WHAT NEEDS TO BE DONE |
The lines from the top of the material below through the line containing "height: 21px; border-bottom: 1px" are to be printed exactly, with pictures omitted.

——————————

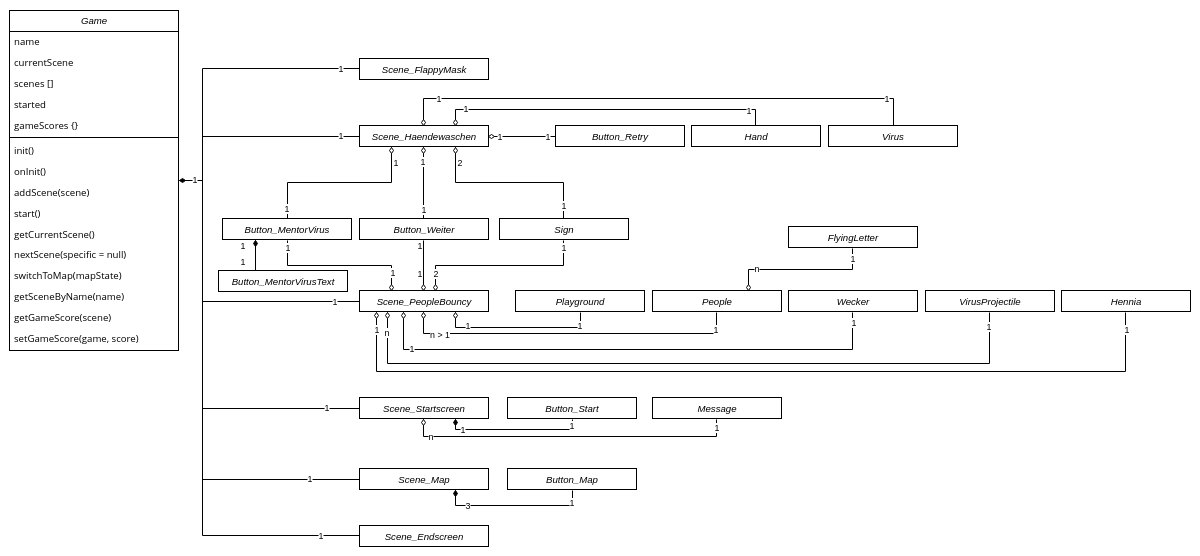
<!DOCTYPE html>
<html lang="en">
<head>
<meta charset="utf-8">
<title>Game class diagram</title>
<style>
:root { --ink: #000; --paper: #fff; }
* { box-sizing: border-box; margin: 0; padding: 0; }
body { background: var(--paper); overflow: hidden; }
.diagram {
  position: relative; width: 1200px; height: 556px; overflow: hidden;
  background: var(--paper); color: var(--ink);
  font-family: "Liberation Sans", Arial, sans-serif;
}
.connectors { position: absolute; left: 0; top: 0; }
.connectors path { fill: none; stroke: var(--ink); }
.connectors .open { fill: var(--paper); stroke: var(--ink); }
.connectors .filled { fill: var(--ink); stroke: var(--ink); }

.class-box, .node {
  position: absolute; background: var(--paper); border: 1px solid var(--ink);
}
.node {
  left: var(--x); top: var(--y); width: 130px; height: 22px;
  display: flex; align-items: center; justify-content: center;
  font-size: 9.65px; font-style: italic; white-space: nowrap;
}
.class-box {
  left: 9px; top: 10px; width: 170px; height: 341px;
  display: flex; flex-direction: column;
}
.class-box h1 {
  height: 21px; border-bottom: 1px solid var(--ink);
  font-size: 9.65px; font-weight: 400; font-style: italic;
  line-height: 20px; text-align: center;
}
.class-box ul {
  list-style: none; padding-left: 4px;
  font: 9.65px/20.9px "Open Sans", "Noto Sans", sans-serif;
}
.class-box .attributes { height: 107px; border-bottom: 1px solid var(--ink); }
.class-box .methods { padding-top: 3px; }

.multiplicity span {
  position: absolute; left: var(--x); top: var(--y);
  transform: translate(-50%, -50%);
  background: var(--paper); font-size: 8.85px; line-height: 10px; white-space: nowrap;
}
</style>
</head>
<body>
<main class="diagram">

  <svg class="connectors" width="1200" height="556" viewBox="0 0 1200 556" aria-hidden="true">
    <defs>
      <polygon id="diamond-v" points="0,0 2,3 0,6 -2,3"/>
      <polygon id="diamond-h" points="0,0 3,2 6,0 3,-2"/>
    </defs>
    <g transform="translate(.5 .5)">
      <g class="game-scenes">
        <path d="M179 180H202M202 68V535"/>
        <path d="M202 68H359M202 136H359M202 301H359M202 408H359M202 479H359M202 535H359"/>
      </g>
      <g class="haendewaschen-parts">
        <path d="M423 125V98H893V125"/>
        <path d="M455 125V109H755V125"/>
        <path d="M488 136H556"/>
        <path d="M391 147V182H287V219"/>
        <path d="M423 147V219"/>
        <path d="M455 147V182H563V219"/>
        <path d="M255 240V270"/>
      </g>
      <g class="people-bouncy-parts">
        <path d="M287 240V265H391V291"/>
        <path d="M423 240V291"/>
        <path d="M563 240V265H435V291"/>
        <path d="M852 248V269H748V291"/>
        <path d="M455 312V327H580V312"/>
        <path d="M423 312V333H716V312"/>
        <path d="M403 312V349H852V312"/>
        <path d="M387 312V363H989V312"/>
        <path d="M376 312V371H1125V312"/>
      </g>
      <g class="screen-parts">
        <path d="M455 419V429H572V419"/>
        <path d="M423 419V436H716V419"/>
        <path d="M455 490V505H572V490"/>
      </g>
      <g class="open">
        <use href="#diamond-v" x="423" y="119"/>
        <use href="#diamond-v" x="455" y="119"/>
        <use href="#diamond-h" x="488" y="136"/>
        <use href="#diamond-v" x="391" y="147"/>
        <use href="#diamond-v" x="423" y="147"/>
        <use href="#diamond-v" x="455" y="147"/>
        <use href="#diamond-v" x="391" y="284"/>
        <use href="#diamond-v" x="423" y="284"/>
        <use href="#diamond-v" x="435" y="284"/>
        <use href="#diamond-v" x="748" y="284"/>
        <use href="#diamond-v" x="376" y="312"/>
        <use href="#diamond-v" x="387" y="312"/>
        <use href="#diamond-v" x="403" y="312"/>
        <use href="#diamond-v" x="423" y="312"/>
        <use href="#diamond-v" x="455" y="312"/>
        <use href="#diamond-v" x="423" y="419"/>
      </g>
      <g class="filled">
        <use href="#diamond-h" x="179" y="180"/>
        <use href="#diamond-v" x="255" y="240"/>
        <use href="#diamond-v" x="455" y="419"/>
        <use href="#diamond-v" x="455" y="490"/>
      </g>
    </g>
  </svg>

  <section class="class-box">
    <h1>Game</h1>
    <ul class="attributes">
      <li>name</li>
      <li>currentScene</li>
      <li>scenes []</li>
      <li>started</li>
      <li>gameScores {}</li>
    </ul>
    <ul class="methods">
      <li>init()</li>
      <li>onInit()</li>
      <li>addScene(scene)</li>
      <li>start()</li>
      <li>getCurrentScene()</li>
      <li>nextScene(specific = null)</li>
      <li>switchToMap(mapState)</li>
      <li>getSceneByName(name)</li>
      <li>getGameScore(scene)</li>
      <li>setGameScore(game, score)</li>
    </ul>
  </section>

  <section class="nodes">
    <div class="node" style="--x:359px;--y:58px">Scene_FlappyMask</div>

    <div class="node" style="--x:359px;--y:125px">Scene_Haendewaschen</div>
    <div class="node" style="--x:555px;--y:125px">Button_Retry</div>
    <div class="node" style="--x:691px;--y:125px">Hand</div>
    <div class="node" style="--x:828px;--y:125px">Virus</div>

    <div class="node" style="--x:222px;--y:218px">Button_MentorVirus</div>
    <div class="node" style="--x:359px;--y:218px">Button_Weiter</div>
    <div class="node" style="--x:499px;--y:218px">Sign</div>
    <div class="node" style="--x:218px;--y:270px">Button_MentorVirusText</div>
    <div class="node" style="--x:788px;--y:226px">FlyingLetter</div>

    <div class="node" style="--x:359px;--y:290px">Scene_PeopleBouncy</div>
    <div class="node" style="--x:515px;--y:290px">Playground</div>
    <div class="node" style="--x:652px;--y:290px">People</div>
    <div class="node" style="--x:788px;--y:290px">Wecker</div>
    <div class="node" style="--x:925px;--y:290px">VirusProjectile</div>
    <div class="node" style="--x:1061px;--y:290px">Hennia</div>

    <div class="node" style="--x:359px;--y:397px">Scene_Startscreen</div>
    <div class="node" style="--x:507px;--y:397px">Button_Start</div>
    <div class="node" style="--x:652px;--y:397px">Message</div>

    <div class="node" style="--x:359px;--y:468px">Scene_Map</div>
    <div class="node" style="--x:507px;--y:468px">Button_Map</div>

    <div class="node" style="--x:359px;--y:525px">Scene_Endscreen</div>
  </section>

  <section class="multiplicity">
    <span style="--x:195px;--y:180px">1</span>
    <span style="--x:341px;--y:69px">1</span>
    <span style="--x:341px;--y:136px">1</span>
    <span style="--x:335px;--y:302px">1</span>
    <span style="--x:327px;--y:408px">1</span>
    <span style="--x:310px;--y:479px">1</span>
    <span style="--x:321px;--y:536px">1</span>

    <span style="--x:439px;--y:99px">1</span>
    <span style="--x:887px;--y:99px">1</span>
    <span style="--x:466px;--y:109px">1</span>
    <span style="--x:749px;--y:111px">1</span>
    <span style="--x:500px;--y:137px">1</span>
    <span style="--x:548px;--y:137px">1</span>
    <span style="--x:396px;--y:163px">1</span>
    <span style="--x:287px;--y:209px">1</span>
    <span style="--x:423px;--y:162px">1</span>
    <span style="--x:424px;--y:210px">1</span>
    <span style="--x:460px;--y:163px">2</span>
    <span style="--x:564px;--y:206px">1</span>

    <span style="--x:243px;--y:246px">1</span>
    <span style="--x:243px;--y:262px">1</span>
    <span style="--x:288px;--y:248px">1</span>
    <span style="--x:393px;--y:273px">1</span>
    <span style="--x:420px;--y:246px">1</span>
    <span style="--x:420px;--y:274px">1</span>
    <span style="--x:564px;--y:248px">1</span>
    <span style="--x:436px;--y:274px">2</span>
    <span style="--x:853px;--y:259px">1</span>
    <span style="--x:757px;--y:269px">n</span>

    <span style="--x:468px;--y:326px">1</span>
    <span style="--x:580px;--y:326px">1</span>
    <span style="--x:440px;--y:335px">n &gt; 1</span>
    <span style="--x:716px;--y:330px">1</span>
    <span style="--x:412px;--y:349px">1</span>
    <span style="--x:854px;--y:323px">1</span>
    <span style="--x:387px;--y:333px">n</span>
    <span style="--x:989px;--y:327px">1</span>
    <span style="--x:377px;--y:330px">1</span>
    <span style="--x:1127px;--y:330px">1</span>

    <span style="--x:463px;--y:430px">1</span>
    <span style="--x:572px;--y:426px">1</span>
    <span style="--x:431px;--y:437px">n</span>
    <span style="--x:717px;--y:428px">1</span>
    <span style="--x:468px;--y:506px">3</span>
    <span style="--x:572px;--y:503px">1</span>
  </section>

</main>
</body>
</html>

——————————

FINISHED TASK |
<!DOCTYPE html>
<html lang="en">
<head>
<meta charset="utf-8">
<title>Game class diagram</title>
<style>
:root { --ink: #000; --paper: #fff; }
* { box-sizing: border-box; margin: 0; padding: 0; }
body { background: var(--paper); overflow: hidden; }
.diagram {
  position: relative; width: 1200px; height: 556px; overflow: hidden;
  background: var(--paper); color: var(--ink);
  font-family: "Liberation Sans", Arial, sans-serif;
}
.connectors { position: absolute; left: 0; top: 0; }
.connectors path { fill: none; stroke: var(--ink); }
.connectors .open { fill: var(--paper); stroke: var(--ink); }
.connectors .filled { fill: var(--ink); stroke: var(--ink); }

.class-box, .node {
  position: absolute; background: var(--paper); border: 1px solid var(--ink);
}
.node {
  left: var(--x); top: var(--y); width: 130px; height: 22px;
  display: flex; align-items: center; justify-content: center;
  font-size: 9.65px; font-style: italic; white-space: nowrap;
}
.class-box {
  left: 9px; top: 10px; width: 170px; height: 341px;
  display: flex; flex-direction: column;
}
.class-box h1 {
  height: 21px; border-bottom: 1px solid var(--ink);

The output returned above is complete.